Exercise requirements — Read through the listing, and wherever a line holds the word "ellipse", return it.

BEGIN Material provided

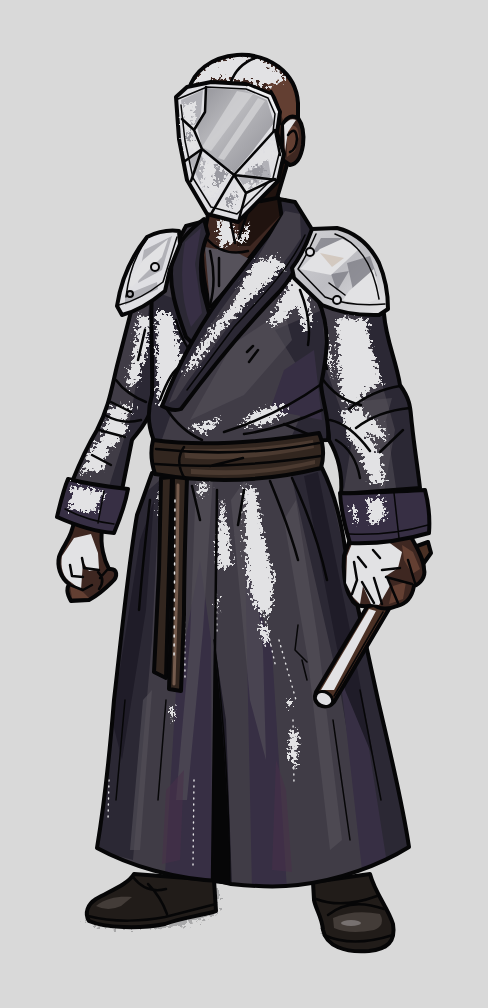
<!DOCTYPE html>
<html lang="en">
<head>
<meta charset="utf-8">
<title>Masked wanderer</title>
<style>
:root{--backdrop:#d9d9d9;--ink:#060607;--robe:#403c46;--robe-dark:#2b2834;--robe-deep:#1f1c28;--robe-light:#56525b;--violet:#372f44;--shine:#e2e2e4;--skin:#3e2721;--skin-light:#633f32;--skin-dark:#20130f;--sash:#32261f;--sash-light:#4b3a30;--wood:#4a3024;--shoe:#211c19;--shoe-light:#433c38;--metal:#dfdfe3;--metal-mid:#b1b1b7;--metal-dark:#77777f}
html,body{margin:0;height:100%;overflow:hidden;background:var(--backdrop)}
svg{display:block;width:488px;height:1008px}
path,line,ellipse,circle{stroke-linejoin:round;stroke-linecap:round}
.outline{stroke:var(--ink);stroke-width:4}
.fold{fill:none;stroke:var(--ink);stroke-width:2.5}
.fine{fill:none;stroke:var(--ink);stroke-width:1.5}
.robe{fill:var(--robe)}.dark{fill:var(--robe-dark)}.deep{fill:var(--robe-deep)}.light{fill:var(--robe-light)}.violet{fill:var(--violet)}
.shine{fill:var(--shine);filter:url(#worn)}
.skin{fill:var(--skin)}.skin-light{fill:var(--skin-light)}.skin-dark{fill:var(--skin-dark)}
.sash{fill:var(--sash)}.sash-light{fill:var(--sash-light)}.wood{fill:var(--wood)}
.shoe{fill:var(--shoe)}.shoe-light{fill:var(--shoe-light)}
.metal{fill:var(--metal)}.metal-mid{fill:var(--metal-mid)}.metal-dark{fill:var(--metal-dark)}
.white{fill:var(--shine)}
</style>
</head>
<body>
<svg viewBox="0 0 488 1008" role="img" aria-label="Standing figure in a dark robe with a faceted mirror mask, metal shoulder plates and a short staff">
<defs>
<filter id="worn" x="-20%" y="-20%" width="140%" height="140%">
<feTurbulence type="fractalNoise" baseFrequency=".3" numOctaves="2" seed="4" result="grain"/>
<feDisplacementMap in="SourceGraphic" in2="grain" scale="17" xChannelSelector="R" yChannelSelector="G"/>
</filter>
<linearGradient id="glass" x1="0" y1="0" x2="1" y2="1"><stop offset="0" stop-color="#929298"/><stop offset=".4" stop-color="#b9b9bd"/><stop offset="1" stop-color="#8d8d94"/></linearGradient>
<linearGradient id="plate" x1="0" y1="0" x2="1" y2="1"><stop offset="0" stop-color="#d3d3d7"/><stop offset=".5" stop-color="#bdbdc2"/><stop offset="1" stop-color="#e6e6e8"/></linearGradient>
<clipPath id="skirt-shape"><path id="skirt" d="M152 473L322 468C334 492 341 520 345 548C356 600 367 650 378 700C390 752 402 800 409 847C380 865 340 880 298 885C273 888 250 886 231 884L219 881C175 879 130 866 97 848C105 800 110 750 114 700C121 640 129 560 137 515Z"/></clipPath>
<clipPath id="torso-shape"><path id="torso" d="M186 226L285 200L310 232L318 300C332 330 326 360 321 385C323 405 330 420 328 440L156 446C149 430 146 415 152 395C153 360 150 330 152 290Z"/></clipPath>
<clipPath id="left-sleeve-shape"><path id="left-sleeve" d="M134 300L172 288L156 350L152 408C146 425 138 432 132 440L121 495L72 482C80 462 88 445 97 430C110 405 112 385 118 362Z"/></clipPath>
<clipPath id="right-sleeve-shape"><path id="right-sleeve" d="M303 302L384 314C386 340 396 360 400 385C412 402 410 410 412 425C414 445 418 470 420 488L341 494C343 470 336 452 329 440C330 420 315 400 320 375C312 350 303 330 303 302Z"/></clipPath>
<clipPath id="skull-shape"><path id="skull" d="M189 90C193 72 211 57 237 55C268 53 296 72 298 103L298 120L289 158L277 198L240 205L190 110Z"/></clipPath>
</defs>
<rect width="488" height="1008" fill="var(--backdrop)"/>

<g id="shoes">
<path d="M84 920Q100 932 180 926L218 914V889L150 880Z" fill="#a9a9aa" filter="url(#worn)"/>
<path d="M322 930Q345 954 388 946L370 930Z" fill="#a9a9aa" filter="url(#worn)"/>
<path class="shoe outline" d="M134 874L214 880L216 911C200 916 180 918 165 924C140 929 105 928 89 921C84 913 88 904 96 899C112 890 128 884 134 874Z"/>
<path class="shoe-light" d="M96 906C107 897 120 896 132 897L121 906Q108 912 96 906Z"/>
<path class="fold" d="M88 916C115 923 145 921 165 917L216 904M133 877Q146 894 166 889M148 884Q161 897 167 914"/>
<path class="shoe outline" d="M313 882L370 874C375 893 388 908 393 924C396 942 387 949 369 951C345 953 326 946 323 930C322 917 316 910 314 900Z"/>
<path class="shoe-light" d="M333 918Q354 909 380 914Q386 925 374 930Q350 935 334 928Z"/>
<path class="fold" d="M324 935Q352 948 393 935M316 899Q342 909 377 896M328 915Q350 897 384 909"/>
<ellipse cx="351" cy="923" rx="10" ry="3" fill="#777170"/>
</g>

<g id="left-hand">
<path class="skin outline" d="M74 521L102 530C100 545 104 560 109 569C118 568 118 577 112 582C105 589 98 595 89 600L71 601C66 592 67 588 69 584C60 577 57 566 59 557C63 545 72 538 74 521Z"/>
<path class="white" d="M74 538L91 534L98 553L99 569L89 571L83 562L81 590L72 583C63 578 60 567 62 556Z"/>
<path class="skin-light" d="M70 586L83 592L89 598L72 598Z"/>
<path class="fold" d="M82 558L84 568L99 570M70 585L83 590L92 585M70 565L72 576L83 577M98 572Q106 580 99 589M107 570L100 578"/>
</g>

<g id="skirt-panel">
<use href="#skirt" class="robe"/>
<g clip-path="url(#skirt-shape)">
<path class="dark" d="M137 500L160 480L152 640L133 860L96 850ZM290 470L325 466L412 850L370 868L340 690Z"/>
<path class="violet" d="M176 690L200 560L211 640L212 884L165 874ZM245 560L272 650L287 890L252 890ZM325 540L352 640L388 870L362 870Z"/>
<path class="light" d="M196 480L213 476L203 630L187 800L176 800L190 640ZM231 500L245 480L263 650L266 760L250 700ZM284 520L296 500L318 640L342 840L330 850L308 660ZM143 700L152 690L140 850L130 850Z" opacity=".6"/>
<path class="deep" d="M304 476L318 472L352 640L374 760L345 690ZM140 540L154 500L146 610L122 760L112 720ZM214 640L226 720L232 886L212 884Z"/>
<path d="M166 790L184 770L180 860L162 864ZM276 760L286 790L292 872L272 870Z" fill="#47304a" opacity=".55"/>
<path class="shine" d="M222 500L229 530L231 566L218 568L216 540ZM244 488L255 487L263 535L274 580L270 618L255 607L246 570ZM160 485L174 484L173 496L158 514ZM198 484L210 486L199 498Z"/>
<path class="shine" d="M258 622L267 628L270 646L263 640ZM290 728L299 734L296 770L289 758ZM286 700L291 698L291 712ZM168 705L176 708L174 720ZM216 598L219 598L218 612Z"/>
<g fill="none" stroke="var(--shine)" stroke-width="1.4" stroke-dasharray="1 5"><path d="M216 570L217 632M263 610L276 668M279 640L296 700M293 720L294 785M109 780L108 820M194 780L193 865M219 810L218 865M255 580L266 650M184 520L185 680"/></g>
<path class="fold" d="M217 490C215 580 214 700 212 882M150 500Q143 560 139 610M292 478Q316 530 327 580M244 490L238 525M192 486L200 520M270 481Q290 530 298 560"/>
<path class="fine" d="M214 640C222 700 229 780 230 884M360 690L381 800M125 700L116 800M298 625L295 650L307 662M302 660L307 680M166 700L158 800M333 720L350 840"/>
</g>
<use href="#skirt" class="outline" fill="none"/>
<path d="M214 644L213 883L230 885C229 800 222 710 214 644Z" fill="var(--ink)"/>
</g>

<g id="staff">
<path class="wood outline" d="M417 546L428 542L431 553L416 574L398 586Z"/>
<path class="wood outline" d="M370 602L389 609L334 702Q328 709 319 705Q313 700 316 692Z"/>
<path class="white" d="M369 609L376 611L334 690L321 690Z"/>
<path class="fine" d="M383 612L334 696"/>
<ellipse class="metal outline" cx="324" cy="699" rx="9" ry="7" transform="rotate(28 324 699)" style="stroke-width:3"/>
</g>
<g id="right-hand">
<path class="skin outline" d="M352 534L409 533C415 545 424 558 424 569C426 577 420 584 414 586C412 597 407 604 397 606C388 610 379 609 374 605C362 608 354 606 351 598C344 588 343 568 344 556Z"/>
<path class="white" d="M353 541L383 538L402 552L398 568L386 576L391 584L379 605L371 604L363 586L360 604L353 597L346 583L347 556Z"/>
<path class="skin-light" d="M402 545L413 552L420 569L412 574L404 560ZM393 586L406 582L403 599L389 604Z"/>
<path class="fold" d="M354 562L357 580L352 594M362 582L374 603M374 578L382 604M387 577L398 603M386 577L412 584M358 557L366 567M382 570L400 568M373 550L380 558M408 560L415 583"/>
</g>

<g id="left-arm">
<use href="#left-sleeve" class="robe"/>
<g clip-path="url(#left-sleeve-shape)">
<path class="dark" d="M152 290L175 288L150 410L121 500L106 496L130 420Z"/>
<path class="shine" d="M139 314L151 320L147 350L137 383L126 388L134 350ZM110 407L135 404L124 420L128 432L106 452L104 470L82 473L91 448L102 440Z"/>
<path class="fold" d="M116 380Q126 394 146 402M105 415Q122 425 141 420M99 430L125 437M111 402L131 412M92 455L111 465M145 330L138 360"/>
</g>
<use href="#left-sleeve" class="outline" fill="none"/>
<path class="violet outline" d="M68 479C88 484 110 487 128 489C125 506 119 521 114 533C96 532 75 525 57 517C60 504 63 491 68 479Z"/>
<path class="shine" d="M72 486L104 491L96 512L69 510Z"/>
<path class="fine" d="M65 509Q88 521 114 524M104 491L98 523"/>
</g>

<g id="right-arm">
<use href="#right-sleeve" class="robe"/>
<g clip-path="url(#right-sleeve-shape)">
<path class="dark" d="M362 313L386 313L414 410L420 492L384 492L395 430ZM314 335L330 380L352 440L344 490L328 438Z"/>
<path class="light" d="M352 402L392 398L386 420L396 488L380 490L370 440Z" opacity=".5"/>
<path class="shine" d="M337 318L366 319L372 350L382 382L370 390L352 407L341 396L338 360ZM320 318L327 335L334 378L327 360ZM340 412L360 409L382 428L387 440L366 432L380 455L385 484L370 482L362 455L350 440Z"/>
<path class="fold" d="M321 377Q337 400 361 405M400 386Q373 390 349 409M410 408Q378 411 356 428M330 420Q350 424 370 451M336 440Q355 451 360 478M315 322Q322 350 327 369M403 430L380 452"/>
</g>
<use href="#right-sleeve" class="outline" fill="none"/>
<path class="violet outline" d="M340 493C370 494 398 491 425 490C429 505 430 519 429 533C405 540 375 544 350 543C345 527 341 510 340 493Z"/>
<path class="shine" d="M366 499L383 498L385 519L370 525ZM350 508L357 506L357 526Z"/>
<path class="fine" d="M349 534Q390 536 428 525M394 493L399 538"/>
</g>

<g id="robe-body">
<use href="#torso" class="robe"/>
<g clip-path="url(#torso-shape)">
<path class="dark" d="M150 290L178 300L190 360L160 445L145 440ZM275 330L322 310L332 445L290 440L312 390Z"/>
<path class="light" d="M232 345L284 310L292 340L244 395L190 420Z" opacity=".55"/>
<path class="violet" d="M284 370L314 350L322 420L270 410Z"/>
<path class="shine" d="M157 312L171 312L180 350L182 372L166 406L158 404L156 350ZM292 278L306 272L312 330L303 330L298 305L282 322L268 325ZM254 412L282 404L286 412L266 424L240 425ZM190 427L222 418L206 434Z"/>
<path class="fold" d="M160 400Q171 370 181 366M320 385Q280 414 224 432M322 410Q280 429 244 434M166 408Q180 430 202 440M300 290Q312 320 308 345M247 352L253 346M249 362L258 350M284 424L310 435M176 320Q183 345 195 357"/>
</g>
<use href="#torso" class="outline" fill="none"/>
<path class="skin outline" d="M209 210L273 188L286 212L252 255L210 306Q201 275 202 244Z"/>
<path class="skin-dark" d="M239 217L276 193L282 214L250 246L237 246Z"/>
<path class="shine" d="M218 224L228 216L239 240L220 248ZM238 239L250 222L246 244Z"/>
<path class="light" d="M205 247L238 253L251 260L210 305Z"/>
<path class="fold" d="M207 239Q223 257 248 251M229 214L235 243M248 211L239 238M210 251Q217 280 210 305M219 258L219 286"/>
<path class="dark outline" d="M204 219L208 234Q197 258 203 291L209 313L201 352L186 337C176 309 168 285 172 261Q177 239 204 219Z"/>
<path class="violet" d="M185 242L201 228L195 264L202 313L191 327Q177 290 185 242Z"/>
<path class="dark outline" d="M279 199L295 202L313 231C305 252 295 274 280 291C250 322 213 366 181 409Q173 412 162 406C178 364 203 318 232 282C250 260 266 237 282 219Z"/>
<path class="robe" d="M285 211L300 214L301 238C286 262 267 284 245 304L188 381L176 399L169 403C187 357 218 312 249 272Z"/>
<path class="shine" d="M252 265L274 256L285 266L264 286L234 316L209 346L193 369L184 373L210 331L233 304Z"/>
<path class="fine" d="M305 235C289 270 259 300 234 327L187 390"/>
</g>

<g id="waist-sash">
<path class="sash outline" d="M161 478L172 477L169 570L166 678L154 672L159 570Z"/>
<path class="sash outline" d="M173 476L187 478Q184 570 184 615L181 691L169 689L172 590Z"/>
<path d="M178 485L177 580L174 684" fill="none" stroke="#745b4d" stroke-width="3"/>
<path d="M175 500L174 660" fill="none" stroke="var(--shine)" stroke-width="1.5" stroke-dasharray="2 7"/>
<path class="sash outline" d="M153 440C205 447 264 442 319 433Q326 450 321 468C265 482 208 483 155 474Q149 456 153 440Z"/>
<path class="sash-light" d="M184 449Q252 451 313 440L314 448Q240 463 185 458ZM191 469Q259 474 315 460L315 464Q256 478 191 474Z"/>
<path class="fold" d="M156 449Q240 458 319 443M155 464Q225 470 321 456M184 447Q174 461 185 479M210 466L243 458"/>
</g>

<g id="shoulder-plates">
<path class="metal outline" d="M147 237Q163 229 179 231L180 244L170 269L165 291Q142 310 122 315L117 306Q123 267 147 237Z"/>
<path class="metal-mid" d="M144 250L172 236L162 270L138 283ZM125 295L157 282L158 289L125 305Z"/>
<path class="white" d="M143 260L168 239L162 257L132 287L126 285Z"/>
<path class="fine" d="M177 237L163 282Q140 300 119 305M147 239Q130 262 126 297"/>
<circle class="metal outline" cx="155" cy="267" r="4" style="stroke-width:2"/><circle class="metal-mid outline" cx="130" cy="294" r="3" style="stroke-width:2"/>
<path class="outline" d="M312 229L337 228Q365 235 379 263Q388 284 388 309L379 315Q347 316 322 305L294 278L292 268Q304 252 312 229Z" fill="url(#plate)"/>
<path class="metal-dark" d="M321 238L343 238L336 252L313 252ZM347 263L370 256L377 276L353 290ZM331 274L349 271L337 291Z" opacity=".7"/>
<path class="white" d="M342 239L360 248L331 275L300 269L320 249ZM349 291L374 269L381 298L362 305L343 300Z"/>
<path d="M320 253L344 258L332 267Z" fill="#d3c9c0"/>
<path class="fine" d="M316 234Q306 257 298 269L325 297Q350 307 385 304M335 234Q370 246 379 299M329 283L345 295"/>
<circle class="metal outline" cx="310" cy="252" r="4" style="stroke-width:2"/><circle class="metal outline" cx="337" cy="300" r="4" style="stroke-width:2"/>
</g>

<g id="head">
<use href="#skull" class="skin"/>
<g clip-path="url(#skull-shape)">
<path class="skin-light" d="M258 68L299 84V122L284 122L270 90Z"/>
<path class="skin-dark" d="M273 145L294 145L283 203L250 206Z"/>
<path class="shine" d="M188 91L205 66L236 55L264 60L288 77L270 87L251 82L218 78Z"/>
<path class="fold" d="M255 58Q237 65 231 82M271 91Q281 106 280 124"/>
</g>
<use href="#skull" class="outline" fill="none"/>
<path class="skin outline" d="M283 124Q289 113 298 118Q305 128 303 145Q300 164 290 165L281 159Z"/>
<path class="skin-light" d="M287 130Q297 119 299 136L295 151L287 157Z"/>
<path class="white" d="M284 125Q290 117 296 120L288 132L285 151Z"/>
<path class="fold" d="M288 135Q296 125 297 139Q296 150 290 152"/>
</g>

<g id="mirror-mask">
<path class="metal outline" d="M176 97L187 87L211 82L246 84L271 94L280 112L277 133L284 154L278 181L238 222L207 214L187 180L179 139Z"/>
<path d="M206 88L245 90L267 100L274 123L251 153L233 174L203 151L197 127L205 111Z" fill="url(#glass)"/>
<path d="M237 91L253 94L211 151L202 147ZM258 98L265 101L224 160L218 158Z" fill="#d2d2d5" opacity=".8"/>
<path class="metal-mid" d="M181 100L203 90L201 113L196 130L183 121ZM188 158L198 151L213 171L204 191ZM238 177L268 158L271 177L247 191Z"/>
<path class="shine" d="M181 106L195 101L194 130L198 149L184 146ZM204 156L230 175L211 199L201 188ZM237 174L263 150L274 138L276 157ZM214 208L234 186L265 183L239 213Z"/>
<path d="M216 164L228 175L213 188ZM252 166L266 168L253 183ZM224 198L238 193L229 209ZM186 128L194 137L187 142Z" fill="#9999a0" filter="url(#worn)"/>
<path class="fold" d="M206 87L205 112L194 130L202 149L234 175L275 130M194 130L182 119M202 149L185 161M202 149L191 181M234 175L211 214M234 175L246 193L239 219M234 175L277 180M246 193L275 179M275 130L280 155"/>
<path class="fine" d="M178 99L207 87L246 89L268 98L275 114L273 132M181 105L185 141L193 178L211 207L237 214L273 178L279 154"/>
<path d="M246 89L268 98L275 114" fill="none" stroke="#f2f2f4" stroke-width="2" transform="translate(2 -2)"/>
</g>
</svg>
</body>
</html>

END Material provided

Solution to this task —
path,line,ellipse,circle{stroke-linejoin:round;stroke-linecap:round}
<ellipse cx="351" cy="923" rx="10" ry="3" fill="#777170"/>
<ellipse class="metal outline" cx="324" cy="699" rx="9" ry="7" transform="rotate(28 324 699)" style="stroke-width:3"/>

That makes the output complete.